Hotel Liberty, Catania ****
This hotel in Sicily is in Catania, the island's second largest city. Dominated by the smoking hulk of Mount Etna, the city of Catania has lots to interest the visitor, including some lovely Baroque churches, elegant palazzi, and the stout grey fortress of the Castello Ursino. View hotel
Double rooms from €70
Grand Hotel Baia Verde, Cannizzaro, Catania ****
The Grand Hotel Baia Verde, Cannizzaro. Set on the cliffs close to Catania, this Cannizzaro hotel lies in an enchanting bay of volcanic rock. The view of Mount Etna from here is simply stunning. View hotel
Double rooms from €79
Hotel Parco degli Aragonesi, Catania ****
This is a brand new complex offering ultra modern, executive accommodation close to the beautiful beach of La Playa. The hotel is only three minutes from the airport and five minutes from the train station, ideal whether you're visiting for business or pleasure.

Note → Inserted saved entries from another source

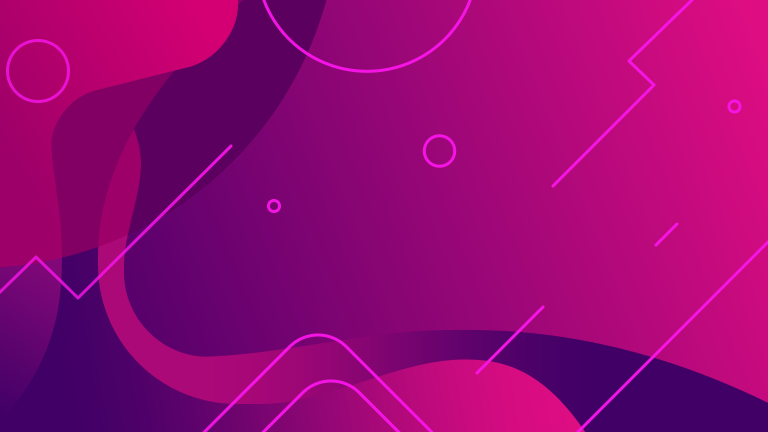
This background is drawn by a Shadertoy shader. Its source:

```glsl
const float CANVAS_HEIGHT = 432.0;   // design units, 768 wide at 16:9
const float STROKE = 1.5;            // half width of the line art

const vec3 NIGHT   = vec3(0.25, 0.00, 0.40);
const vec3 VIOLET  = vec3(0.33, 0.00, 0.42);
const vec3 PLUM    = vec3(0.355, 0.00, 0.37);
const vec3 WINE    = vec3(0.51, 0.00, 0.39);
const vec3 ORCHID  = vec3(0.50, 0.03, 0.47);
const vec3 BERRY   = vec3(0.67, 0.03, 0.47);
const vec3 CRIMSON = vec3(0.62, 0.00, 0.41);
const vec3 ROSE    = vec3(0.83, 0.00, 0.45);
const vec3 PINK    = vec3(0.87, 0.05, 0.51);
const vec3 NEON    = vec3(0.97, 0.08, 0.91);

const vec2 DISK_CENTER = vec2(-24.0, 527.0);
const float DISK_RADIUS = 363.0;
const float RIBBON_BEND = 85.0;
const float HILL_BEND = 139.0;
const float LOBE_RIGHT = 238.0;
const float LOBE_BEND = 50.0;
const float NECK_BEND = 45.0;

// Rounded quadrant a > 0, b > 0; negative inside
float quadrant(float a, float b, float r) {
    vec2 q = r - vec2(a, b);
    return min(max(q.x, q.y), 0.0) + length(max(q, 0.0)) - r;
}

// Growth that starts at zero
float ramp(float x, float power) {
    return pow(max(x, 0.0), power);
}

// Below and left of a wavy, rounded bend
float ribbonShape(vec2 p) {
    float left = 124.0 + 17.0 * smoothstep(165.0, 270.0, p.y) - 0.0055 * ramp(p.y - 267.0, 2.0);
    float top = 75.0 + 27.0 * smoothstep(190.0, 450.0, p.x) - 0.00082 * ramp(p.x - 470.0, 2.0);
    return -quadrant(p.x - left, p.y - top, RIBBON_BEND);
}

float hillShape(vec2 p) {
    float left = 98.0 + 0.0022 * ramp(p.y - 175.0, 2.0);
    float top = 28.0 + 44.5 * smoothstep(260.0, 465.0, p.x) - 0.00043 * ramp(p.x - 462.0, 2.5);
    return -quadrant(p.x - left, p.y - top, HILL_BEND);
}

// Upper lobe joined to a long neck at the left
float cornerShape(vec2 p) {
    float neck = 62.0 - 11.0 * smoothstep(180.0, 300.0, p.y) - 0.000165 * ramp(180.0 - p.y, 2.5);
    float floorLine = 359.0 + 0.25 * (p.x - 165.0);
    float lobe = quadrant(LOBE_RIGHT - p.x, p.y - floorLine, LOBE_BEND);
    float outside = quadrant(p.x - neck, floorLine - p.y, NECK_BEND);
    return p.x < 140.0 ? -outside : lobe;
}

// Smooth coverage of a shape, one pixel wide at its edge
float cover(float d) {
    return clamp(0.5 - d / max(length(vec2(dFdx(d), dFdy(d))), 1e-4), 0.0, 1.0);
}

// Position along the axis from a to b, 0 to 1
float along(vec2 p, vec2 a, vec2 b) {
    return clamp(dot(p - a, b - a) / dot(b - a, b - a), 0.0, 1.0);
}

float segment(vec2 p, vec2 a, vec2 b) {
    return length(p - mix(a, b, along(p, a, b)));
}

float ring(vec2 p, vec2 center, float radius) {
    return abs(length(p - center) - radius);
}

// Right-angled arch with a rounded top
float arch(vec2 p, vec2 center, float radius) {
    vec2 q = vec2(abs(p.x - center.x), p.y - center.y);
    float d = q.y > q.x ? length(q) : (q.x + q.y) * sqrt(0.5);
    return abs(d - radius);
}

float lineArt(vec2 p) {
    float d = min(ring(p, vec2(38, 361), 30.5), ring(p, vec2(439.5, 281), 15.2));
    d = min(d, min(ring(p, vec2(274, 226), 5.5), ring(p, vec2(734.5, 325.5), 5.5)));
    d = min(d, ring(p, vec2(367, 471), 110.3));
    d = min(d, min(arch(p, vec2(318, 57), 40.0), arch(p, vec2(331, 11), 40.0)));
    // Left zigzag
    d = min(d, min(segment(p, vec2(-4, 136), vec2(36, 175)), segment(p, vec2(36, 175), vec2(78, 134))));
    d = min(d, segment(p, vec2(78, 134), vec2(231, 286)));
    // Right zigzag
    d = min(d, min(segment(p, vec2(694, 434), vec2(629, 371)), segment(p, vec2(629, 371), vec2(654, 347))));
    d = min(d, segment(p, vec2(654, 347), vec2(553, 246)));
    // Loose diagonals
    d = min(d, min(segment(p, vec2(656, 187), vec2(677, 208)), segment(p, vec2(477, 59), vec2(543, 125))));
    return min(d, segment(p, vec2(576, -2), vec2(770, 192)));
}

void mainImage(out vec4 fragColor, in vec2 fragCoord) {
    float unit = CANVAS_HEIGHT / iResolution.y;
    vec2 p = fragCoord * unit;

    // Backdrop and the large disk that tints every layer
    float disk = cover(length(p - DISK_CENTER) - DISK_RADIUS);
    vec3 color = mix(VIOLET, PINK, along(p, vec2(120, 110), vec2(768, 370)));
    color = mix(color, PLUM, disk);

    // Ribbon, hill and corner shape, back to front
    vec3 ribbon = mix(mix(BERRY, NIGHT, smoothstep(200.0, 620.0, p.x)), CRIMSON, disk);
    color = mix(color, ribbon, cover(ribbonShape(p)));
    float rise = smoothstep(0.0, 1.0, along(p, vec2(40, 0), vec2(580, 100)));
    color = mix(color, mix(mix(NIGHT, PINK, rise), WINE, disk), cover(hillShape(p)));
    vec3 low = mix(NIGHT, ORCHID, along(p, vec2(-10, 20), vec2(70, 150)));
    vec3 high = mix(CRIMSON, ROSE, along(p, vec2(0, 300), vec2(200, 420)));
    color = mix(color, mix(low, high, disk), cover(cornerShape(p)));

    // Line art, softer towards the left
    float opacity = mix(0.82, 0.97, smoothstep(100.0, 280.0, p.x));
    float ink = clamp(0.5 - (lineArt(p) - STROKE) / unit, 0.0, 1.0);
    fragColor = vec4(mix(color, NEON, opacity * ink), 1.0);
}
```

You can spend lazy days relaxing on the... View hotel
Double rooms from €79
Every city is shaped by its history of course, but Catania rather more than most. Unlucky Catania has been buried no fewer than seven times by lava from neighbouring Mount Etna - the volcano looms watchfully over the city. It has been flattened by earthquakes and, earlier in its history, had to suffer constant invasions by Mediterranean neighbours.
Catania, the second largest city in Sicily after Palermo, is the main town on the island's eastern seaboard. A commercial centre and a transport hub for the island's road, bus and rail network, it has one of the island's major airports, Fontanarossa (the destination for most charter flights into and out of Sicily), and ferries to Malta. Catania has a thriving commercial seaport, while local transport includes the Circumetnea narrow-gauge railway, which runs from the city out around Mount Etna and along the coast.
The relics of early Catania can be seen around the city, with the tops of the Greek and Roman amphitheatres now at street level. Engulfed by lava, the old Roman and Greek cities lie below ground, and there is a network of tunnels below the city. See Piazza del Duomo, the cathedral square, and home to the Elephant Fountain, symbol of the city. There are good museums including Museo Belliniano and Museo Civico, and it's worth a trip to the Castello Ursino. Once the magnificent fortress of Frederick II it was engulfed by the 1669 eruption. Now all that remains is a blackened keep.
Catania is superb for food, and has marvellous fresh fish. A trip to the open-air market (close by the Piazza del Duomo) is a delight for those who love Italian markets. Endless rows of fresh fruit and vegetables, stalls laden with live fish, shellfish and eels, and good restaurants serving the freshest produce. You'll find good restaurants and trattorias around the city centre, and Catania has come alive at night over the past decade too, with a lively bar and club scene. Head out to the beach resorts of Brucoli and the ancient Greek sites at Megara Hyblaea. The one trip every tourist will take, though, will be out to Etna. The smouldering hulk dominates the city and sits, smouldering, at Catania's back.